Until that damned “Cannon” remake. Now, I’m the type of person that will congratulate a person for dissing me. I’ll say “yo, dude. That bar was crazy. I didn’t think you’d go at me like that!” I’m just crazy like that. And, looking back six years later, that ish did kind of go in, except when it devolved into bar after bar…after bar of “Speed, you’re short” jokes. But, for the first time, I was taken aback and legitimately pissed off by the amount of foolishness that’d risen from a line that was initially meant as a kudos for a good bar.  So, naturally, I fired back with something out of Game’s playbook, a 10-minute track where I just spazzed even more than Ike and J-Roc had. This went back and forth until the end of the semester.

For two years, Ike and I didn’t speak. I eventually removed the disses I’d dropped because J-Roc got killed and I, you know, didn’t want to speak ill of the dead over some BS rap “beef.” Eventually, Ike and I kind of reconciled–or at least stopped being so “damn dawg” about the fact that things went down as they did. It was funny how it happened. It was a random day during our Senior year. We were both in McKeldin and I happened to just say “screw it” and say “Hey, Ike. Man, my bad for all that. We were young and hotheaded.” And that was that.

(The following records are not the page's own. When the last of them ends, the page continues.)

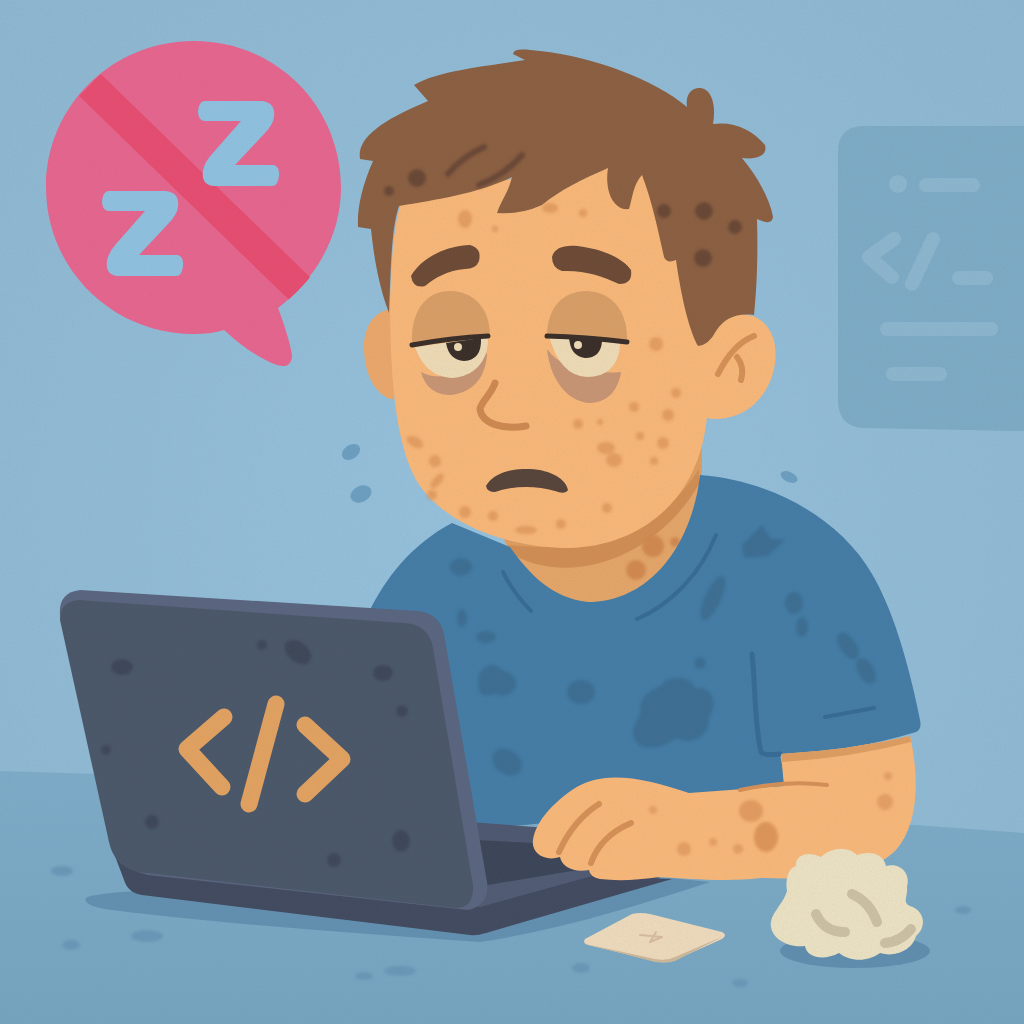
<!DOCTYPE html>
<html lang="en">
<head>
<meta charset="utf-8">
<title>Tired coder at a laptop</title>
<style>
:root{
  --wall:#8fb9d3; --desk:#78a6c2; --panel:#7daac5; --panel-mark:#8bb5cd;
  --pink:#e4658d; --pink-bar:#e54d70; --zed:#8ec0de;
  --skin:#f6b678; --skin-shade:#dc9c60; --skin-line:#d38f55; --spot:#dc9459;
  --hair:#8b5f41; --brow:#6c4a36; --hair-mark:#694735;
  --lid:#d79d66; --bag:#c69473; --eye:#ecd9b4; --ink:#3a2e28; --mouth:#57443a;
  --shirt:#447ca5; --shirt-line:#376b94; --stain:#3a6b8d;
  --lap:#4a5769; --lap-edge:#59647e; --lap-dark:#3c4558; --lap-spot:#3c4759;
  --code:#e0a160; --paper:#e9dfc1; --paper-line:#cabfa2; --note:#ecd8ba;
}
html,body{margin:0;height:100%;overflow:hidden;background:var(--wall)}
.artboard{display:block;width:1024px;height:1024px}
.stroke{fill:none;stroke-linecap:round;stroke-linejoin:round}
</style>
</head>
<body>
<svg class="artboard" viewBox="0 0 1024 1024" role="img" aria-label="Exhausted young man with spotty skin and a stained shirt working on a laptop, with a crossed-out sleep bubble">
<defs>
  <radialGradient id="wall-light" cx=".5" cy=".5" r=".75">
    <stop offset="0" stop-color="#95c0db"/><stop offset="1" stop-color="#8cb5ce"/>
  </radialGradient>
  <linearGradient id="desk-tone" x1="0" y1="0" x2="0" y2="1">
    <stop offset="0" stop-color="#7dabc7"/><stop offset="1" stop-color="#75a3be"/>
  </linearGradient>
  <filter id="soft" x="-30%" y="-30%" width="160%" height="160%"><feGaussianBlur stdDeviation="1.6"/></filter>
  <filter id="grain" x="0" y="0" width="100%" height="100%">
    <feTurbulence type="fractalNoise" baseFrequency=".8" numOctaves="2" seed="4"/>
    <feColorMatrix values="0 0 0 0 .2  0 0 0 0 .2  0 0 0 0 .25  .5 0 0 0 -.19"/>
  </filter>
  <clipPath id="bubble-clip"><circle cx="194" cy="187" r="147"/></clipPath>
  <path id="zed" d="M6 0H64Q78 2 76 16Q75 24 66 33L37 64H76Q82 66 81 75Q80 85 74 85H16Q3 84 5 70Q6 62 14 53L43 20H6Q0 19 0 10Q1 1 6 0Z"/>
</defs>

<g id="background">
  <rect width="1024" height="1024" fill="url(#wall-light)"/>
  <path d="M0 771L100 774L500 815L915 825L1024 833V1024H0Z" fill="url(#desk-tone)"/>
</g>

<g id="code-panel">
  <path d="M1024 126H862Q838 127 838 152V402Q839 427 864 428L1024 431Z" fill="var(--panel)"/>
  <g class="stroke" stroke="var(--panel-mark)" stroke-width="14">
    <path d="M898 184h.1" stroke-width="18"/>
    <path d="M926 185H973M887 329H991M893 374H940M959 278H986"/>
    <path d="M894 239L869 257L892 277M933 239L912 284"/>
  </g>
</g>

<g id="no-sleep-bubble">
  <path d="M194 41C276 41 341 106 341 188C341 235 316 279 278 308C284 324 290 342 292 355C292 365 286 368 277 365C258 358 240 345 224 330C214 333 204 334 194 334C112 334 46 269 46 187C46 106 112 41 194 41Z" fill="var(--pink)"/>
  <path d="M78 70L316 308L284 310L64 82Z" fill="none"/>
  <path d="M90 85L300 289" stroke="var(--pink-bar)" stroke-width="31" clip-path="url(#bubble-clip)"/>
  <g fill="var(--zed)"><use href="#zed" x="198" y="101"/><use href="#zed" x="107" y="191" transform="translate(-5 0)"/></g>
</g>

<g id="flying-specks" fill="#6c9ebf">
  <ellipse cx="351" cy="452" rx="10" ry="7" transform="rotate(-35 351 452)"/>
  <ellipse cx="361" cy="494" rx="11" ry="8" transform="rotate(-25 361 494)"/>
  <ellipse cx="789" cy="477" rx="9" ry="5" transform="rotate(25 789 477)"/>
</g>

<g id="desk-specks" fill="#6797b6" filter="url(#soft)">
  <ellipse cx="62" cy="871" rx="11" ry="5"/><ellipse cx="71" cy="945" rx="9" ry="5"/>
  <ellipse cx="147" cy="936" rx="16" ry="6"/><ellipse cx="364" cy="976" rx="9" ry="4"/>
  <ellipse cx="400" cy="971" rx="16" ry="5"/><ellipse cx="581" cy="968" rx="9" ry="5"/>
  <ellipse cx="740" cy="983" rx="8" ry="4"/><ellipse cx="963" cy="910" rx="8" ry="4"/>
</g>

<g id="neck">
  <path d="M500 530L702 405V500Q690 620 590 612Q530 606 500 530Z" fill="var(--skin-shade)"/>
  <path d="M514 552C580 581 650 560 699 480V530Q660 610 590 610Q545 600 514 552Z" fill="#e2a468"/>
  <path d="M508 545C580 552 650 545 699 469V484C655 560 570 585 516 556Z" fill="#cf8d53"/>
  <g fill="#d08850" filter="url(#soft)"><circle cx="653" cy="546" r="11"/><circle cx="636" cy="570" r="10"/><circle cx="675" cy="542" r="5"/></g>
</g>

<g id="shirt">
  <path d="M452 523C410 545 385 580 370 610L430 700L470 830L790 800L780 755Q850 752 916 732Q922 729 920 720C908 660 892 608 872 574C840 518 770 480 700 475C692 545 650 602 588 602C552 598 530 575 510 547Z" fill="var(--shirt)"/>
  <g class="stroke" stroke="var(--shirt-line)" stroke-width="6">
    <path d="M752 654C756 690 754 722 761 752Q764 756 780 754" stroke-width="5"/>
    <path d="M716 535C700 575 670 605 637 619M503 572Q514 594 531 611M825 717L874 708" stroke-width="4"/>
  </g>
  <g fill="var(--stain)" opacity=".75" filter="url(#soft)">
    <path d="M660 686C672 672 692 678 695 688C714 686 718 705 709 718C710 738 690 745 676 738C662 750 638 752 634 738C630 725 640 721 640 710C641 694 651 691 660 686Z"/>
    <path d="M479 674Q490 658 502 670Q518 674 516 687Q507 700 495 694Q474 702 479 674Z"/>
    <ellipse cx="581" cy="692" rx="14" ry="12"/><ellipse cx="507" cy="762" rx="16" ry="12" transform="rotate(35 507 762)"/>
    <path d="M742 545L762 525L770 538L785 540L768 556L744 558Z"/>
    <ellipse cx="794" cy="603" rx="9" ry="11"/><ellipse cx="802" cy="627" rx="6" ry="10"/>
    <ellipse cx="848" cy="646" rx="8" ry="15" transform="rotate(-35 848 646)"/><ellipse cx="866" cy="671" rx="8" ry="14" transform="rotate(-30 866 671)"/>
    <ellipse cx="713" cy="598" rx="8" ry="24" transform="rotate(25 713 598)"/><ellipse cx="461" cy="567" rx="11" ry="9"/>
    <ellipse cx="486" cy="637" rx="10" ry="6"/><circle cx="700" cy="663" r="6"/><ellipse cx="462" cy="618" rx="5" ry="9"/>
  </g>
</g>

<g id="head">
  <path d="M392 309C372 311 363 330 364 350C365 376 376 396 394 400Z" fill="#e9a66a"/>
  <path d="M700 335C712 318 736 311 753 316C771 323 778 343 775 363C770 400 740 424 706 418Z" fill="var(--skin)"/>
  <path d="M390 300C392 250 394 220 404 195L640 160L712 340L707 416C700 500 640 546 570 548C500 548 436 519 414 476C396 440 390 380 390 300Z" fill="var(--skin)"/>
  <g class="stroke" stroke="var(--skin-line)" stroke-width="6"><path d="M754 336C738 342 727 356 718 374M737 357Q745 367 741 380"/></g>
  <path id="hair" d="M389 313C380 290 374 260 371 229L358 227C357 208 362 186 373 161L360 159C357 139 378 122 428 101L414 85C438 71 480 67 525 60L513 54C514 48 524 49 540 51C595 57 655 80 687 107C685 94 692 87 701 88C713 90 716 108 713 124C733 121 752 129 765 145C768 155 757 160 742 158C757 176 770 199 773 217C772 224 766 223 757 219C758 255 757 286 754 315C735 313 724 319 716 331Q709 345 698 346C690 332 682 302 676 260Q667 264 664 257C658 230 652 201 642 175C633 185 633 196 629 209C615 211 604 193 608 168C583 179 560 190 542 205Q520 215 497 213C501 201 509 191 512 177C480 193 435 200 399 206C391 230 391 270 389 313Z" fill="var(--hair)"/>
  <g class="stroke" stroke="var(--hair-mark)" stroke-width="6" filter="url(#soft)">
    <path d="M448 174Q462 157 484 147M479 185Q505 175 522 155"/>
  </g>
  <g fill="var(--hair-mark)" filter="url(#soft)"><circle cx="417" cy="178" r="9"/><circle cx="704" cy="211" r="9"/><circle cx="703" cy="258" r="9"/><circle cx="664" cy="211" r="7"/><circle cx="735" cy="227" r="7"/><circle cx="389" cy="191" r="5"/></g>
  <g id="brows" fill="var(--brow)">
    <path d="M411 276C423 256 447 246 470 245Q482 248 479 261Q476 269 465 269C448 270 435 278 425 286Q413 289 411 276Z"/>
    <path d="M552 257C555 246 568 244 584 247C604 250 624 259 631 270Q633 284 619 284C603 276 584 270 562 271Q552 268 552 257Z"/>
  </g>
  <g id="left-eye">
    <path d="M412 346C410 312 425 291 450 291C475 291 490 310 490 336Z" fill="var(--lid)"/>
    <path d="M421 372Q450 387 487 353C486 380 470 394 449 395Q427 394 421 372Z" fill="var(--bag)"/>
    <path d="M415 347L488 337C489 361 474 377 451 378Q425 376 415 347Z" fill="var(--eye)"/>
    <path d="M446 343L481 338Q482 360 464 361Q449 360 446 343Z" fill="var(--ink)"/>
    <path d="M412 345Q450 338 488 336" class="stroke" stroke="var(--ink)" stroke-width="5"/>
    <circle cx="458" cy="347" r="4" fill="var(--eye)"/>
  </g>
  <g id="right-eye">
    <path d="M547 334C548 307 563 291 587 291C613 292 628 312 627 342Z" fill="var(--lid)"/>
    <path d="M547 349Q566 376 621 372C618 392 606 403 589 403C566 401 550 378 547 349Z" fill="var(--bag)"/>
    <path d="M549 336L620 342C620 366 606 377 587 377Q560 376 549 336Z" fill="var(--eye)"/>
    <path d="M569 337L602 341Q601 358 585 358Q570 356 569 337Z" fill="var(--ink)"/>
    <path d="M547 336Q586 337 627 342" class="stroke" stroke="var(--ink)" stroke-width="5"/>
    <circle cx="578" cy="345" r="4" fill="var(--eye)"/>
  </g>
  <path id="nose" d="M495 383C491 395 482 400 480 409C482 424 503 430 526 426" class="stroke" stroke="#cd8850" stroke-width="7"/>
  <path id="mouth" d="M486 486C493 473 512 468 530 469C551 470 566 479 568 490Q565 495 555 491C535 485 512 486 495 492Q487 492 486 486Z" fill="var(--mouth)"/>
  <g id="face-spots" fill="var(--spot)" opacity=".75" filter="url(#soft)">
    <ellipse cx="465" cy="219" rx="7" ry="9"/><ellipse cx="550" cy="208" rx="8" ry="5"/><circle cx="583" cy="213" r="4"/><circle cx="495" cy="229" r="3"/>
    <circle cx="656" cy="344" r="7"/><circle cx="676" cy="393" r="5"/><circle cx="668" cy="415" r="6"/><circle cx="634" cy="407" r="5"/>
    <ellipse cx="606" cy="448" rx="9" ry="6"/><ellipse cx="614" cy="460" rx="8" ry="7"/><circle cx="578" cy="424" r="5"/><circle cx="663" cy="443" r="6"/><circle cx="654" cy="461" r="4"/><circle cx="640" cy="436" r="4"/><circle cx="607" cy="508" r="5"/>
    <ellipse cx="415" cy="442" rx="9" ry="5" transform="rotate(30 415 442)"/><circle cx="435" cy="461" r="6"/><ellipse cx="437" cy="481" rx="9" ry="4" transform="rotate(-50 437 481)"/><circle cx="432" cy="495" r="5"/><circle cx="465" cy="512" r="6"/><circle cx="493" cy="516" r="5"/><ellipse cx="526" cy="530" rx="11" ry="4"/><circle cx="561" cy="524" r="5"/><circle cx="600" cy="422" r="3"/>
  </g>
</g>

<g id="laptop">
  <path d="M90 896Q150 885 280 895L670 878L710 882C640 905 560 930 480 942Q230 925 120 911Q82 907 86 898Z" fill="#628faf"/>
  <path d="M440 820L550 829L660 878L482 905Z" fill="var(--lap-dark)"/>
  <path d="M470 822L548 828L534 843L476 840Z" fill="#4d5870"/>
  <path d="M470 888L590 868L668 880L482 922Z" fill="#505b73"/>
  <path d="M115 856L124 880Q128 893 142 895L470 935Q476 936 486 933L672 879L592 876L480 907Z" fill="#414a5f"/>
  <path d="M80 590L418 611Q440 614 444 634L487 882Q490 905 468 910L148 875Q118 868 112 848L60 615Q58 593 80 590Z" fill="var(--lap-edge)"/>
  <path d="M78 600L405 623Q429 625 433 648L473 885Q474 909 455 908L138 872Q114 866 109 842L60 620Q60 602 78 600Z" fill="var(--lap)"/>
  <g fill="var(--lap-spot)" filter="url(#soft)"><ellipse cx="122" cy="667" rx="11" ry="8"/><ellipse cx="298" cy="652" rx="15" ry="10" transform="rotate(40 298 652)"/><ellipse cx="383" cy="673" rx="10" ry="8"/><circle cx="402" cy="711" r="6"/><circle cx="152" cy="822" r="7"/><ellipse cx="401" cy="841" rx="9" ry="11"/><circle cx="334" cy="860" r="7"/><circle cx="106" cy="750" r="5"/><circle cx="262" cy="645" r="5"/></g>
  <g id="code-symbol" class="stroke" stroke="var(--code)" stroke-width="17">
    <path d="M224 717L187 749L222 787M276 704L249 804M305 725L342 759L305 794"/>
  </g>
</g>

<g id="arm">
  <path d="M781 754Q850 750 910 736C920 780 918 825 896 850C870 876 820 880 760 878C730 882 690 879 660 877Q625 882 600 879Q590 877 589 870C574 873 562 867 560 857C544 862 531 853 533 840C536 820 555 802 572 790C600 770 640 776 689 793L784 786Z" fill="var(--skin)"/>
  <path d="M781 754Q850 750 910 736L911 742Q850 758 782 762Z" fill="var(--skin-shade)"/>
  <g class="stroke" stroke="var(--skin-line)" stroke-width="6">
    <path d="M599 804C580 816 568 832 559 852M631 823C610 832 597 846 591 863"/>
    <path d="M740 790Q785 780 827 785" stroke-width="4"/>
  </g>
  <g fill="var(--spot)" filter="url(#soft)">
    <ellipse cx="751" cy="811" rx="12" ry="11" opacity=".8"/><ellipse cx="766" cy="837" rx="12" ry="15"/>
    <g opacity=".7"><circle cx="885" cy="802" r="8"/><circle cx="888" cy="776" r="4"/><circle cx="684" cy="849" r="7"/><circle cx="738" cy="849" r="5"/><circle cx="653" cy="810" r="4"/><circle cx="713" cy="842" r="4"/></g>
  </g>
</g>

<g id="paper-scraps">
  <path d="M585 939L632 914Q640 912 650 914L722 932Q728 935 722 939L675 960Q667 963 655 961L588 945Q582 943 585 939Z" fill="var(--note)"/>
  <path d="M586 944L655 959Q667 961 675 957L724 936L675 961Q667 964 655 962Z" fill="#cbb798"/>
  <path d="M640 935L662 937L650 942L656 932" class="stroke" stroke="#d3bb9c" stroke-width="2"/>
  <ellipse cx="855" cy="951" rx="75" ry="17" fill="#5f8dad"/>
  <path d="M796 866C795 854 809 851 821 857C832 847 848 846 857 855C870 850 884 854 886 866C900 862 911 873 907 887C908 897 902 902 910 906C925 911 927 927 916 936C913 949 896 958 880 953C868 962 850 962 839 953C824 961 807 958 805 946C790 948 773 940 771 927C769 914 783 905 787 891C785 880 788 868 796 866Z" fill="var(--paper)"/>
  <g class="stroke" stroke="var(--paper-line)" stroke-width="10"><path d="M852 894Q870 902 877 922M816 914Q824 932 845 932M885 943Q900 942 911 929"/></g>
</g>

<rect id="paper-grain" width="1024" height="1024" filter="url(#grain)" opacity=".3"/>
</svg>
</body>
</html>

So how did all of this impact me to become “The No-Fi King,” you’re probably wondering. Well, it gave me an even tougher skin. Realizing that people may get offended by things I said, I became more aware of what I said, how I said it, and who I said it to. Essentially, the Ike “beef” made me grow up musically and personally. That horrible Maryland Day debacle made me realize that I had incredibly bad anxiety issues and no amount of pre-gaming before a performance would alleviate them. Heck, they’d probably make them worse. So, future performances, I approached them soberly and without any craziness. And if I hadn’t been lyrically challenged by Ike during the beef, I probably wouldn’t have continued to do this music thing. Because I’ll be honest: to me, Ike was probably the most lyrical cat at UMD during our tenure there. So, while I’d beaten up on children before in battles, Ike represented the first man I’d battled/beefed with. And, at that point, I hope I pushed him to do the same.

Six years later and we’re still both making noise in our respective areas, though. So, I guess I did what he did.